Dubai: Hugs, warm embraces, tears of joy – these are normal scenes at the airport. But during pandemic times, when loved ones haven’t met for a long period, the emotions are at a heightened level as families and friends are reunited after a long time.
Canadian national Kayla, 26, immediately broke into tears and tightly embraced her parents and younger sister after seeing them at the arrivals area of Dubai International Airport Terminal 3 on Wednesday night.
Originally from Nova Scotia, Kayla was one of the first tourists who arrived in Dubai after the city has opened to international visitors on July 7.

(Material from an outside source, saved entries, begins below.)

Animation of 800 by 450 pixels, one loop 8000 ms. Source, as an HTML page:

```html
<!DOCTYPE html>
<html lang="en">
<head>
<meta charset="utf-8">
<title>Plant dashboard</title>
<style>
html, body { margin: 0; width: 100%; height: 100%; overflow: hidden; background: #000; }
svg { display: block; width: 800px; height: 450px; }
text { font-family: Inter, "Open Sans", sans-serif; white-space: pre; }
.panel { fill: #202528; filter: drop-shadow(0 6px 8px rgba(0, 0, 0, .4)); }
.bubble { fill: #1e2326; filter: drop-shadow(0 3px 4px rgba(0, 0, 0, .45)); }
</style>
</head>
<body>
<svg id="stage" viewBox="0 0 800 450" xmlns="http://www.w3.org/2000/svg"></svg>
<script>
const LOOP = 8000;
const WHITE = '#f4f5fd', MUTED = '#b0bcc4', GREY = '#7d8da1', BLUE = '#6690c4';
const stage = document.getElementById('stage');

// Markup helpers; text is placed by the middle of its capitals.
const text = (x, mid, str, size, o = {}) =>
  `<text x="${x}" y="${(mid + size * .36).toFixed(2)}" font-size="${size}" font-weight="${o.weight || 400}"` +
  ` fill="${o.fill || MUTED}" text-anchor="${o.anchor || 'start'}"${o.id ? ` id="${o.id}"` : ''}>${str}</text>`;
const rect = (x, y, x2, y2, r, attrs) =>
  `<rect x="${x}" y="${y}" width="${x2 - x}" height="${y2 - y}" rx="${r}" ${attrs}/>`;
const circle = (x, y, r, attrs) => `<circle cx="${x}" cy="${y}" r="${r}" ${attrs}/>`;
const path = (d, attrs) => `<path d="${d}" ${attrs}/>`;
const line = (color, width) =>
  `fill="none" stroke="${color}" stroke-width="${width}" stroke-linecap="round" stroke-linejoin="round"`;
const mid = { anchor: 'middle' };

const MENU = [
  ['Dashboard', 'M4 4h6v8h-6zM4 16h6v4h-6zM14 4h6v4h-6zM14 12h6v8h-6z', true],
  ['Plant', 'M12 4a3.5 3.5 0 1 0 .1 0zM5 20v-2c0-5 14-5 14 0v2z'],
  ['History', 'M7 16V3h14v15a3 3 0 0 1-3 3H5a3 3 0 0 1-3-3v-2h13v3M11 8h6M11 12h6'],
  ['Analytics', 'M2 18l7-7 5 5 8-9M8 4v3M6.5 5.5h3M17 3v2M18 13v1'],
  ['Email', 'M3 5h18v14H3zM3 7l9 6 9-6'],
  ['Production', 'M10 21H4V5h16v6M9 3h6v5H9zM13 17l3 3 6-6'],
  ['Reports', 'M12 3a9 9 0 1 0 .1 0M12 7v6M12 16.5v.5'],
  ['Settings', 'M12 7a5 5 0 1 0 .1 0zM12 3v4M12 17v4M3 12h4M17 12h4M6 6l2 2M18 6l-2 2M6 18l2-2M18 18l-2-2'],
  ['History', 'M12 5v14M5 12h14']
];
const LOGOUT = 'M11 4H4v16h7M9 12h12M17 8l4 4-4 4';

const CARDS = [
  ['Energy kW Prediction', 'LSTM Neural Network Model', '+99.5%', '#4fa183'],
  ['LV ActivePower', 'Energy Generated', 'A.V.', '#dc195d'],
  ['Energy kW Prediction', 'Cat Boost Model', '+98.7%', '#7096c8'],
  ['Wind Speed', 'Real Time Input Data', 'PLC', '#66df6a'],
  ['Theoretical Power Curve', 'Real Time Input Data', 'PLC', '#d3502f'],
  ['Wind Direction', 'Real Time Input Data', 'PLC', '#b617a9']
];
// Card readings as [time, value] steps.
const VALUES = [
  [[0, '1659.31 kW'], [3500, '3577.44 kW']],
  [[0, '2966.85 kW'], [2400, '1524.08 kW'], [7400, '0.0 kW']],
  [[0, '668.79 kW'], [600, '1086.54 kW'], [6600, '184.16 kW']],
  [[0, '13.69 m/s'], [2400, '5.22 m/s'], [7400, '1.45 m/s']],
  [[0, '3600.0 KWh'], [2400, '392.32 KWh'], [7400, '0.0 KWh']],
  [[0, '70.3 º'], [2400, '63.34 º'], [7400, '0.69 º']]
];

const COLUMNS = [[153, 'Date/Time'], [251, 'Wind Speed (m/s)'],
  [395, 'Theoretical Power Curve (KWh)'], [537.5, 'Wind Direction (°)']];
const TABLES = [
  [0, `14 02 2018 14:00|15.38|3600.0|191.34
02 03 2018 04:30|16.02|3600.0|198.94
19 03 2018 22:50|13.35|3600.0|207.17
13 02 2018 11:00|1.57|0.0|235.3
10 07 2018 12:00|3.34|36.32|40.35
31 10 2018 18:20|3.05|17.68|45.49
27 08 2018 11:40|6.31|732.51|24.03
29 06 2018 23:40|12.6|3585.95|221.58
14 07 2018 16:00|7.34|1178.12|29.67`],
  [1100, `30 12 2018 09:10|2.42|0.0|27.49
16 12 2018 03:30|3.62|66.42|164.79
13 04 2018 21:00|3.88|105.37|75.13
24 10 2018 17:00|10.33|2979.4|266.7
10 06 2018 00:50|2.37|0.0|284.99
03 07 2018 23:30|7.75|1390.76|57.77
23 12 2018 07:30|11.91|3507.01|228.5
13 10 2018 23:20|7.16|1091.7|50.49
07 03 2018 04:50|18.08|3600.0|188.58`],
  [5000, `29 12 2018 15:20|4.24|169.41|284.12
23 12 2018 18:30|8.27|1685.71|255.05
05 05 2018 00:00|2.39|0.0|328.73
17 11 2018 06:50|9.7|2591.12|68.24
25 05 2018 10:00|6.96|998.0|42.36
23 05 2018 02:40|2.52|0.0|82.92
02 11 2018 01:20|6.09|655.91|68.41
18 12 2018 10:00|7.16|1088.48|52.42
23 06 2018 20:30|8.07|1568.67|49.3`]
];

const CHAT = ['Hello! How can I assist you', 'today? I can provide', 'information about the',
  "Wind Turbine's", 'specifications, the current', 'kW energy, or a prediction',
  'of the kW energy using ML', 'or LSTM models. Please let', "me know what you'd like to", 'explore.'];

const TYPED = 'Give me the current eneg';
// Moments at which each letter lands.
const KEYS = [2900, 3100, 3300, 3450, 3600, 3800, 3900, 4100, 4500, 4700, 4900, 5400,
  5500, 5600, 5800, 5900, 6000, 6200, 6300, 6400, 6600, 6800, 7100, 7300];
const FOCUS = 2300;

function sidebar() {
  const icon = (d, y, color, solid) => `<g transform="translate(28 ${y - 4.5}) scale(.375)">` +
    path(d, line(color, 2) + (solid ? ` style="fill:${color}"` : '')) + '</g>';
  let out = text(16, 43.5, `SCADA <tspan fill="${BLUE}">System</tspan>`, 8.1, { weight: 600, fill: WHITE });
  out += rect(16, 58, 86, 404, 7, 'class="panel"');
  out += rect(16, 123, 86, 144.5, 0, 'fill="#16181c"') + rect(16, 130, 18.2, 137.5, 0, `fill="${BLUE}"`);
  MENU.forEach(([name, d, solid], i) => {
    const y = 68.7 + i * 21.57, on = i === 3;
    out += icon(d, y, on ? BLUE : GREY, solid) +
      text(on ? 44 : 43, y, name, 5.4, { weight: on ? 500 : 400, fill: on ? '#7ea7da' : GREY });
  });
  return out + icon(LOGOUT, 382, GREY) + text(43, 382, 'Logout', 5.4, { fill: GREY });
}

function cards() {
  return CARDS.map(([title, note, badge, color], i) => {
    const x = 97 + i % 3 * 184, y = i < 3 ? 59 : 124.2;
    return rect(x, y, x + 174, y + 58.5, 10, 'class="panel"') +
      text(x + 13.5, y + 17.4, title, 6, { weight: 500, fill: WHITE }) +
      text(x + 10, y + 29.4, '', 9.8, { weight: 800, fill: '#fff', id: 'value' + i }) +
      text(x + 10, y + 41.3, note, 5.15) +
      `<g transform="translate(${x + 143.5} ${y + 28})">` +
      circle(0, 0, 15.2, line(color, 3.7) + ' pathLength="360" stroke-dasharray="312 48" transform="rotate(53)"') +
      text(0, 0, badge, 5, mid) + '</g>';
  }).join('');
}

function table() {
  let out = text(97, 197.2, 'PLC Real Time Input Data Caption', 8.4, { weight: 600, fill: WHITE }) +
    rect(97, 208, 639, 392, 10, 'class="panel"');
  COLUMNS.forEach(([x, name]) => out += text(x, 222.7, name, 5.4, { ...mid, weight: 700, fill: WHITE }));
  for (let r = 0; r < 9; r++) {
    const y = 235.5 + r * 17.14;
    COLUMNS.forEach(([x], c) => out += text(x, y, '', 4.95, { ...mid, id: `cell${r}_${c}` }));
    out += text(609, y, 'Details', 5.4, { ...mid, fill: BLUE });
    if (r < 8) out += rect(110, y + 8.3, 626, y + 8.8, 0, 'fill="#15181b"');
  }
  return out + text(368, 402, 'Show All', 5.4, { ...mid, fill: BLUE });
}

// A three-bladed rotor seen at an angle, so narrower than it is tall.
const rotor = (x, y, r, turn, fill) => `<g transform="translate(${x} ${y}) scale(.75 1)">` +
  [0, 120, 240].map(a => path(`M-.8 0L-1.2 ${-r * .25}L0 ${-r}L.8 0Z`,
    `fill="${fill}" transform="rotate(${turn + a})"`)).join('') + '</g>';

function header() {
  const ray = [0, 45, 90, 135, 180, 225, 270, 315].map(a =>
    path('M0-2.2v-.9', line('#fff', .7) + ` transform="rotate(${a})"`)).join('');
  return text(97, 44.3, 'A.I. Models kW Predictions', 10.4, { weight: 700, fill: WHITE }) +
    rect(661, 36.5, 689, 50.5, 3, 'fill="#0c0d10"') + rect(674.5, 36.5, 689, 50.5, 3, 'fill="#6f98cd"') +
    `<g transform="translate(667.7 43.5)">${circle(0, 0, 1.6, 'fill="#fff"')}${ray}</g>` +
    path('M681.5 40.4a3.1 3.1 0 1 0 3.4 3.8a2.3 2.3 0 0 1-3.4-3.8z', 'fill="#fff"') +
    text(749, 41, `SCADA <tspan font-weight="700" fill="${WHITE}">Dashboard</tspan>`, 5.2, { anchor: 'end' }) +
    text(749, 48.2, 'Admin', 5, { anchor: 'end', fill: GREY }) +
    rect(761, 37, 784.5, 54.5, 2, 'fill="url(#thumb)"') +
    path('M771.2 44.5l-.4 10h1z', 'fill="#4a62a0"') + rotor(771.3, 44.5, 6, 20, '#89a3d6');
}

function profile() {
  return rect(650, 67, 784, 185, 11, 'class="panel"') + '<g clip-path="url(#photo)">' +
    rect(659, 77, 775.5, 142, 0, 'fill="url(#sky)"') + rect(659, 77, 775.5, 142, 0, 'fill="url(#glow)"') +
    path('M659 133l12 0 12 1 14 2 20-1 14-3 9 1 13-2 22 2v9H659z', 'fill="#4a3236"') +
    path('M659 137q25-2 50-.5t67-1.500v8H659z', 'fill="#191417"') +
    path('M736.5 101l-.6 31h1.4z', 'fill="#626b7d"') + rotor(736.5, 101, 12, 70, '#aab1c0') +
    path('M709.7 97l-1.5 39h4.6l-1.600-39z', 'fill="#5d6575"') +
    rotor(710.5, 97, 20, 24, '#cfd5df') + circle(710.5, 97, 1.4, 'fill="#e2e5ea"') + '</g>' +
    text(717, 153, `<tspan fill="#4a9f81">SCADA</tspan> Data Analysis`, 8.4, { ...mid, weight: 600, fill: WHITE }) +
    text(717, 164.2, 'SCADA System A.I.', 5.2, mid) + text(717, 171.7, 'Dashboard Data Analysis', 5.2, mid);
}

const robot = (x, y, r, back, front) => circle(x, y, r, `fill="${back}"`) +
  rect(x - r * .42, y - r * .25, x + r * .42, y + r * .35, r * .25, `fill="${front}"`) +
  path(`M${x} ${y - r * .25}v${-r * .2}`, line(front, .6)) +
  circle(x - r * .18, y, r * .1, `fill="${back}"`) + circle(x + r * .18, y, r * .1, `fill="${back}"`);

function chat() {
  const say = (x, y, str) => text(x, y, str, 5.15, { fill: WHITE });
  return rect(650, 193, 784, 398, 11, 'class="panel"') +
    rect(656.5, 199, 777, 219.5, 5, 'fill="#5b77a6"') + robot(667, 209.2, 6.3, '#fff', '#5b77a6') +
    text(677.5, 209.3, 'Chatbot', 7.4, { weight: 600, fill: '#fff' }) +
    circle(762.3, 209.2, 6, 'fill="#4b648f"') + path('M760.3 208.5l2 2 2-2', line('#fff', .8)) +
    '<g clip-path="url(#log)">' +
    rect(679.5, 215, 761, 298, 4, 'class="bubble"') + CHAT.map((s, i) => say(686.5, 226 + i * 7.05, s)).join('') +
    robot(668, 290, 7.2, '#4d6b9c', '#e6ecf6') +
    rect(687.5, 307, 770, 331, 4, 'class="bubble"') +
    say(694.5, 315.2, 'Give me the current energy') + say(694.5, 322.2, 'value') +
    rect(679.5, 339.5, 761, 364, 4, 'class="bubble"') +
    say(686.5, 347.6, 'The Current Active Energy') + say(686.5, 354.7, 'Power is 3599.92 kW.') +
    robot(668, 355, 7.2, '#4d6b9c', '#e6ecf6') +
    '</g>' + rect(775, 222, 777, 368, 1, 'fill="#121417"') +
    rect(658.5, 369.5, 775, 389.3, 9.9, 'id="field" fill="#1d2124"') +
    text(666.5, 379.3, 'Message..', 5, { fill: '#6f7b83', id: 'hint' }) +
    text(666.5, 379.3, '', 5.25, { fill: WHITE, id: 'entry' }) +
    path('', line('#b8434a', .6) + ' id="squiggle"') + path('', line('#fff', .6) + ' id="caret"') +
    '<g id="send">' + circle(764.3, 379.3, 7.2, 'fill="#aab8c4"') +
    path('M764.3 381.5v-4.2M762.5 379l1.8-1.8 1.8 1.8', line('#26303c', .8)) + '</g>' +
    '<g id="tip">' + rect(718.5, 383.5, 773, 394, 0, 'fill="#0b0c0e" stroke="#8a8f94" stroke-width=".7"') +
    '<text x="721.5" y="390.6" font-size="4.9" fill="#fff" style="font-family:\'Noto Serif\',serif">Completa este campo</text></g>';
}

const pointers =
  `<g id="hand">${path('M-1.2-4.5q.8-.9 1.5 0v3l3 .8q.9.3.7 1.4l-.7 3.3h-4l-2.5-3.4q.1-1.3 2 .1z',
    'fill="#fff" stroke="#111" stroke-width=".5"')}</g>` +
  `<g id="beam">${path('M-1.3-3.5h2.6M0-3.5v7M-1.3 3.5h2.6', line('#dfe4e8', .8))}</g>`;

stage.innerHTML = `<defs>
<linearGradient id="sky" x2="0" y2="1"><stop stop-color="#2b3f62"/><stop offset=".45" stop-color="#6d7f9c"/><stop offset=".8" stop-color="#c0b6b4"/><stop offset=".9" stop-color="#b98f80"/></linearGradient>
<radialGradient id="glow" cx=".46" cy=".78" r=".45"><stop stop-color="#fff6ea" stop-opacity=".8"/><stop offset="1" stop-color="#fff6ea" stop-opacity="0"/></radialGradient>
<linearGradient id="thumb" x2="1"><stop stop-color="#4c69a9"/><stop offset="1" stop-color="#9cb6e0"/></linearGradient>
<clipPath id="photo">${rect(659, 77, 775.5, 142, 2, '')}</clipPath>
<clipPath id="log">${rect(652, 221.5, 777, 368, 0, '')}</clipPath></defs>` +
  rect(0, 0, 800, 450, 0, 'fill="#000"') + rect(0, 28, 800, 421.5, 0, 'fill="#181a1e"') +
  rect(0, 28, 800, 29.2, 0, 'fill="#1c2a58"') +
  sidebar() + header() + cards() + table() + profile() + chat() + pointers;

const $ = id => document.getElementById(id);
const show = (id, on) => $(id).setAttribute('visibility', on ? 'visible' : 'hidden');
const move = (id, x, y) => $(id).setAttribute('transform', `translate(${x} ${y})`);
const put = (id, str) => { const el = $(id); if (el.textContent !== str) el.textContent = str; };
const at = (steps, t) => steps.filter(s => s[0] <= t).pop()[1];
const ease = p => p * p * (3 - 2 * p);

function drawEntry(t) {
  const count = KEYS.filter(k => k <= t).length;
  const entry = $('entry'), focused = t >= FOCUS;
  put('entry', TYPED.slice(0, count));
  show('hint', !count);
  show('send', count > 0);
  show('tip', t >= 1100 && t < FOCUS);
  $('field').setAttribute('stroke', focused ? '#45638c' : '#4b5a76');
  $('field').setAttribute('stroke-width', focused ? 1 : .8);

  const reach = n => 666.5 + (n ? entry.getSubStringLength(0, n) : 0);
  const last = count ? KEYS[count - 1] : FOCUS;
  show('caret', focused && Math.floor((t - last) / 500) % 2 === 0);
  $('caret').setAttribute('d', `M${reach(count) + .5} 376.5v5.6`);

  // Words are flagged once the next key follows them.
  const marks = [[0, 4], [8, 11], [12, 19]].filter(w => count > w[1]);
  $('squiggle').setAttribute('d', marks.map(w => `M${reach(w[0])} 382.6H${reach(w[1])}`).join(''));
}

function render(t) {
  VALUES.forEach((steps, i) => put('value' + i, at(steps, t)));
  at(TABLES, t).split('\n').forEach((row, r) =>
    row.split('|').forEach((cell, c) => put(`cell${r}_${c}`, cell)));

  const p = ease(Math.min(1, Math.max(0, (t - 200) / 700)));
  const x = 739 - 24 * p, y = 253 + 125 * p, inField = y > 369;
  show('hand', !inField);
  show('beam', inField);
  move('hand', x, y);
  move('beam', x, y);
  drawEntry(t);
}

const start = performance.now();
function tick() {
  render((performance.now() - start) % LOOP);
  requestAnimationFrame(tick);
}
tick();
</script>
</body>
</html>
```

“I was supposed to come and visit my family in March but Covid happened,” Kayla told Gulf News. “I had to wait for three months before flights resumed, but finally I’m here in Dubai,” she added.
Kayla said the timing of her visit could not have come at a better time as her sister, Abby, will be celebrating her 17th birthday on Saturday. And Abby said it was the best gift having the family complete on her birthday.
Like Kayla, Egyptian student Mohamad El Gamal, 19, was on the same Emirates flight (EK242) from Toronto to Dubai.
Originally scheduled to come to Dubai on April 26, Mohamad, a business management student at Simon Fraser University, was stuck for three months in Vancouver.
“But it took us only three hours to get his (Mohamad) travel documents ready and approved after the government announced visitors can now come to Dubai,” Yasser, Mohamad’s father, told Gulf News.
Mohamad, who traveled for over 26 hours from Vancouver to Toronto and Dubai, also shared the process was fast at the immigration.
He got his negative test result a couple of days before flying to Dubai. He also filled out a health declaration form, stating he is healthy and he has insurance that can cover the cost of any COVID-19 treatment should he become ill. And he downloaded the Al Hosn (coronavirus) tracing app.
All passengers underwent thermal screening and those who did carry a negative Covid result were tested on site.
Mohamad’s PCR (polymerase chain reaction) or nasal swab test was validated and he showed no symptoms. No further test was required and he did not have to be quarantined.
After settling at home, Mohamad is ready to have a busy and exciting weekend ahead. On top of his list, he said, is to visit malls and water parks in Dubai.
More students arrive
Earlier, Kapil Lamba, whose son Pranay arrived on July 7 night from New York, said, “I called Emirates and arranged his tourist visa through the airlines.”
Pranay is a final year mechanical engineering student at the Florida Institute of Technology in Orlando. He said his journey was seamless and smooth.
Dr Sateesh Rao, general practitioner with a private clinic in Dubai, said he was grateful Dubai Airports had opened for visitors. His son Adithya, who is a medical student at the American University of Antigua, was initially supposed to return to UAE on March 17, but was stranded due to the suspension of UAE flights. He finally made it on July 7 from New York. “My wife and I are part of a group of parents who have been trying to get our children back to the UAE. We were extremely worried as they did not have UAE visas. We thought they would be stuck endlessly. All this has come to an end. The group was supportive, helpful and proved to be invaluable.”
Aryan Malik, who also came on a tourist visa from new York on the same flight, reunited with his parents. The second year student at UC San Diego studying computer science and Maths was happy to be home. “It was great to come back and see my parents. The whole journey was smooth. There were no issues whatsoever. Regarding COVID-19 tests, students were given the option of doing it 96 hours before departure or take the PCR test on arrival in Dubai. I did both. I am still awaiting my US test results, but the one take in Dubai airport came negative.”